--- Given entries Enclosed Below ---

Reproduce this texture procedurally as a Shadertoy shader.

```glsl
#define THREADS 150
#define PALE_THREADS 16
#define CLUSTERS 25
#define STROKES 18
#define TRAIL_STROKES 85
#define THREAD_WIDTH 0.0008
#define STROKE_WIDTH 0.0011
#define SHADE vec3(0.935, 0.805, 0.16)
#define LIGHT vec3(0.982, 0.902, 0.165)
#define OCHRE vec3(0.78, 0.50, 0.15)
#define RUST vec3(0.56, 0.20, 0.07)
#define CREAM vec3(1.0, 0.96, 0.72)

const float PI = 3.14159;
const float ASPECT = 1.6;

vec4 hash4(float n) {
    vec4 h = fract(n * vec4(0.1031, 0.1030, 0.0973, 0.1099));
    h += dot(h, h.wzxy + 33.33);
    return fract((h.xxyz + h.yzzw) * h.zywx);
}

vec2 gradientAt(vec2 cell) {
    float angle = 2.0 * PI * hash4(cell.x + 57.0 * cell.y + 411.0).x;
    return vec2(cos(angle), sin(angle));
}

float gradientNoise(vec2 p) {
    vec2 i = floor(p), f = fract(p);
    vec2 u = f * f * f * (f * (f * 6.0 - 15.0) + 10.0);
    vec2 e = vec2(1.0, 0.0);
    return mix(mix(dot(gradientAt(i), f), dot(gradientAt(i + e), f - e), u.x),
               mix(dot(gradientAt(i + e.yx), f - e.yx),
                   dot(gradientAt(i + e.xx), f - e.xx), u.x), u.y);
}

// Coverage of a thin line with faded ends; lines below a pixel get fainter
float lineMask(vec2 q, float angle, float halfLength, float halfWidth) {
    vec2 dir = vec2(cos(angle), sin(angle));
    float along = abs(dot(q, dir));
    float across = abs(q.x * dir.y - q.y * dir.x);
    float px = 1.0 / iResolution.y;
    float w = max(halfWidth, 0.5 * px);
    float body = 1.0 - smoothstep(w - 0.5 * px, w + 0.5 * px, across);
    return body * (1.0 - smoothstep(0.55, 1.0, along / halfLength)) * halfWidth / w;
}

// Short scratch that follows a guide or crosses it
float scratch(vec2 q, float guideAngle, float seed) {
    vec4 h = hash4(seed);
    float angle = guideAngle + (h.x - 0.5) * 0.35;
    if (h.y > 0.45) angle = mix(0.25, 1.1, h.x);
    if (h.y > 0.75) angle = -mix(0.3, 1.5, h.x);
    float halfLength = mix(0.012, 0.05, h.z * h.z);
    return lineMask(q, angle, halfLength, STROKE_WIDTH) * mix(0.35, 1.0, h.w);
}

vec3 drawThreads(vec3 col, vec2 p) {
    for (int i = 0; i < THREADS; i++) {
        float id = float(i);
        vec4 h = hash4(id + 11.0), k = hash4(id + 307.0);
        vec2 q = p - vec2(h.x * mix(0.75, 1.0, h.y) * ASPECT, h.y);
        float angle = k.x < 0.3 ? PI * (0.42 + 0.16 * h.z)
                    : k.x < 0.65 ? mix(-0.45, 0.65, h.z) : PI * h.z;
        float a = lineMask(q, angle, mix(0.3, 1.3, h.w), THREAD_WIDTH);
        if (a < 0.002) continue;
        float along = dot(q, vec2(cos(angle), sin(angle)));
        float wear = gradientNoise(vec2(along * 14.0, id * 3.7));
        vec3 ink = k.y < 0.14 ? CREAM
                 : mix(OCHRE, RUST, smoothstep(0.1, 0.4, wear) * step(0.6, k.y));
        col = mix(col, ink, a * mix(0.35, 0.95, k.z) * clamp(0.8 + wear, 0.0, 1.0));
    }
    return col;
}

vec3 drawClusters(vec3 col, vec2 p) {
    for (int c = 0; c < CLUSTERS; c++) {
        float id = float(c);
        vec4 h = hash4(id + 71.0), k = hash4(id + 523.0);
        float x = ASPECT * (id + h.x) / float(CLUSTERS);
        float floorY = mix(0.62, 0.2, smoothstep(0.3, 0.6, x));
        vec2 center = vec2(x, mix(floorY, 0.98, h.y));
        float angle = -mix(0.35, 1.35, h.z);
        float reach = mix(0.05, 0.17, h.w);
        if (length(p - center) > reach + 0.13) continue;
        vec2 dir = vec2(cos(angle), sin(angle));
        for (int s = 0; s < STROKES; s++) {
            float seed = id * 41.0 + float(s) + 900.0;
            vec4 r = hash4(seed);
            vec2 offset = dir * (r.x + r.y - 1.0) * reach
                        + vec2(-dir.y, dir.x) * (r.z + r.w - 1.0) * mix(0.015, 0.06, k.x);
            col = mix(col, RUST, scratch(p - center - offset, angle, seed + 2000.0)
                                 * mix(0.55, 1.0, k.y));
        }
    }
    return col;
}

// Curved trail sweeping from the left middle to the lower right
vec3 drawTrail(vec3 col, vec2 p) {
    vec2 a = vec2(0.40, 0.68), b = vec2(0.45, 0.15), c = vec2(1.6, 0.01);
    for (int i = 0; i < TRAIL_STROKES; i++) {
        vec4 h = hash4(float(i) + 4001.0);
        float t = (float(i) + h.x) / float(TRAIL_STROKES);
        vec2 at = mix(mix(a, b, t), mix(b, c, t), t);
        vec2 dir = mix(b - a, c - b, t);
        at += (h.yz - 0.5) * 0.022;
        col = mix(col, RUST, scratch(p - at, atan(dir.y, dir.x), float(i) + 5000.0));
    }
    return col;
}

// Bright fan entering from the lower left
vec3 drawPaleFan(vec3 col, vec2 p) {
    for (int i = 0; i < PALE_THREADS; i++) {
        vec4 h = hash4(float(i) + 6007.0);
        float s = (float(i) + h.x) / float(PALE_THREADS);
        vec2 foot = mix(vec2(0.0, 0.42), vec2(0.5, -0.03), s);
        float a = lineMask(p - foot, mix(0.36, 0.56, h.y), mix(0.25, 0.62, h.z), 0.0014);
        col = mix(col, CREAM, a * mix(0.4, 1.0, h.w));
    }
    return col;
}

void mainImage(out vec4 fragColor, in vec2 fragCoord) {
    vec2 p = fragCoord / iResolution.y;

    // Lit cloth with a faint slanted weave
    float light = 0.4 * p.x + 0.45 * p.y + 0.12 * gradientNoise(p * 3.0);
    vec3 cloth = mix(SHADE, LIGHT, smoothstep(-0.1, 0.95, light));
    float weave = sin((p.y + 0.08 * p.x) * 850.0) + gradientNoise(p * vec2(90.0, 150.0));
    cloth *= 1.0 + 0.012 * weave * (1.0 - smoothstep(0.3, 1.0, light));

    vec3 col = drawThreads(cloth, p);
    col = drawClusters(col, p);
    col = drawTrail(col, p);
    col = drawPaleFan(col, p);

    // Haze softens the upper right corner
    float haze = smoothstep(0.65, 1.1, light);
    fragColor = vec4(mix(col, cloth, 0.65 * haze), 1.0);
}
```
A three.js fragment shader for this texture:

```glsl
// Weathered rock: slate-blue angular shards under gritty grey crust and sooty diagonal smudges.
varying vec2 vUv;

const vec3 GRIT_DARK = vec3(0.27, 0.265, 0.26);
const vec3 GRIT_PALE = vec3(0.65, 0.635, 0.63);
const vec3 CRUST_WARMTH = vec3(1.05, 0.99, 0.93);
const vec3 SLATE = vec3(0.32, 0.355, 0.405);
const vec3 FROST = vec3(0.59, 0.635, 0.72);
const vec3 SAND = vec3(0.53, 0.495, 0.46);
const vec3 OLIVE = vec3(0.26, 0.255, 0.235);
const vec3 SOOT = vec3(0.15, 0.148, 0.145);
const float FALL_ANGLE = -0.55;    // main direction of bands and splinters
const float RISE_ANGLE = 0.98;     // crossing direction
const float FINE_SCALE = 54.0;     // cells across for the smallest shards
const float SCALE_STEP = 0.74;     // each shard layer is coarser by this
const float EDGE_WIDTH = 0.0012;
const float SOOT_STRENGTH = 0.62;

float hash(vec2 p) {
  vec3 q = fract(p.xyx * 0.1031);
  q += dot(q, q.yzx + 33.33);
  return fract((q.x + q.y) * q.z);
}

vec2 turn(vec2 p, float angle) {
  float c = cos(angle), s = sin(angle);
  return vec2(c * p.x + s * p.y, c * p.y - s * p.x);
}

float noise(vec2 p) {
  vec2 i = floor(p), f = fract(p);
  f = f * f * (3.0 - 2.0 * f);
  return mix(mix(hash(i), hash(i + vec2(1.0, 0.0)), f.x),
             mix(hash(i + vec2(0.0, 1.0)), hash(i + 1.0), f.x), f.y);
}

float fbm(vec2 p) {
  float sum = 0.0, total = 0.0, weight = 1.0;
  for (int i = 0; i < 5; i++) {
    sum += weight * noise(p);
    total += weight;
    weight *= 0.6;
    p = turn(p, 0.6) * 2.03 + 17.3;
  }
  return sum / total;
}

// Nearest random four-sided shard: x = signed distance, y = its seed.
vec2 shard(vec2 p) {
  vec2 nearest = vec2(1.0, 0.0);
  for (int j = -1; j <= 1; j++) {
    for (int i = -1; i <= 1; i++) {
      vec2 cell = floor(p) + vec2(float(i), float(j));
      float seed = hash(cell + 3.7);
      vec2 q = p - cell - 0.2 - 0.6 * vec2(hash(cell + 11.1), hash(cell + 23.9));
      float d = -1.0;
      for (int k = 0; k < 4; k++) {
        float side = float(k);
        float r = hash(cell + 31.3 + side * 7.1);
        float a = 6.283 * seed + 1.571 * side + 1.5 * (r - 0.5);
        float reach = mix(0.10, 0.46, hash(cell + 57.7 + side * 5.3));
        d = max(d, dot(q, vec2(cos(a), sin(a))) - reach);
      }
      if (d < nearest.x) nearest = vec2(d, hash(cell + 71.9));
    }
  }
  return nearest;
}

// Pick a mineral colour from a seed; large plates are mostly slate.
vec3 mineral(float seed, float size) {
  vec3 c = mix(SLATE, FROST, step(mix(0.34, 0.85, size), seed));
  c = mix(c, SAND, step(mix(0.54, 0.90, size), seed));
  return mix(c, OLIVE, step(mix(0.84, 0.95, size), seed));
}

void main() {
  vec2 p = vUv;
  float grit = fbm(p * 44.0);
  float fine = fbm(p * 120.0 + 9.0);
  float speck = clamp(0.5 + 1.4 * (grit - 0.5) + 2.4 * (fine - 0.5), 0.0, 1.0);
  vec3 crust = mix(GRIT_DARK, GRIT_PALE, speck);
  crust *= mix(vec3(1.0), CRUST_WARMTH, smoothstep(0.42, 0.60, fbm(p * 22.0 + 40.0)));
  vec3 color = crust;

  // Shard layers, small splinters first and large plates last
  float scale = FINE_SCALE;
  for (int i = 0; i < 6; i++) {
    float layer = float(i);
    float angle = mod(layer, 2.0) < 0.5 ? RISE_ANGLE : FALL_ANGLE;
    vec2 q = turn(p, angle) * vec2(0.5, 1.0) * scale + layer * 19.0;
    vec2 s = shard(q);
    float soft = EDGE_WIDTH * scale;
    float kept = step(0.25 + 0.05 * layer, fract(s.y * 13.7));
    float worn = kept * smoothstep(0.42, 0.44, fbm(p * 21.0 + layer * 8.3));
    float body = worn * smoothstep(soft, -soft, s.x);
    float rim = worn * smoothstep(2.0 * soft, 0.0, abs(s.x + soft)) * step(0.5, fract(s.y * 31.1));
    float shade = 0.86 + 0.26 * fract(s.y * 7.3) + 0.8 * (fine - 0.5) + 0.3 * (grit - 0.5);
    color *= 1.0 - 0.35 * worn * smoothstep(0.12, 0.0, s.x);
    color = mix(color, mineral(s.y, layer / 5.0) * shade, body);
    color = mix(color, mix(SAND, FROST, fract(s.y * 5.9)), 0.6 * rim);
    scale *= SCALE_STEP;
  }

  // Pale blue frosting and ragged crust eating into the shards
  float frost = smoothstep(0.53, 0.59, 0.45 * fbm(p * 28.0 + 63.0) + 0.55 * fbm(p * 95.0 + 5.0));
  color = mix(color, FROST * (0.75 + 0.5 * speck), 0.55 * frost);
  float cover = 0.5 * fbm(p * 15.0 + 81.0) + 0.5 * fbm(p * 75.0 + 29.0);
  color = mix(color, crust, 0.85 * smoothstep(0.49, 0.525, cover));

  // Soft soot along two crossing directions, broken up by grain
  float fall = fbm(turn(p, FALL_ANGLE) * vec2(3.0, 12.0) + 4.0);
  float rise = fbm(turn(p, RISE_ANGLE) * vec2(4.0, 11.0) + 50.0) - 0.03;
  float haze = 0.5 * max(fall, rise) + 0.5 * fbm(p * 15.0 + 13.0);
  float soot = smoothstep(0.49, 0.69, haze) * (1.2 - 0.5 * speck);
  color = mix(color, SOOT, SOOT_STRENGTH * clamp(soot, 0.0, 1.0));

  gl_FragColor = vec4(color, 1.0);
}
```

--- End of Enclosed Given entries ---

# Work task
A line belongs in the answer if it contains the word "ASPECT"; copy every such line from the data above.

# Response
const float ASPECT = 1.6;
        vec2 q = p - vec2(h.x * mix(0.75, 1.0, h.y) * ASPECT, h.y);
        float x = ASPECT * (id + h.x) / float(CLUSTERS);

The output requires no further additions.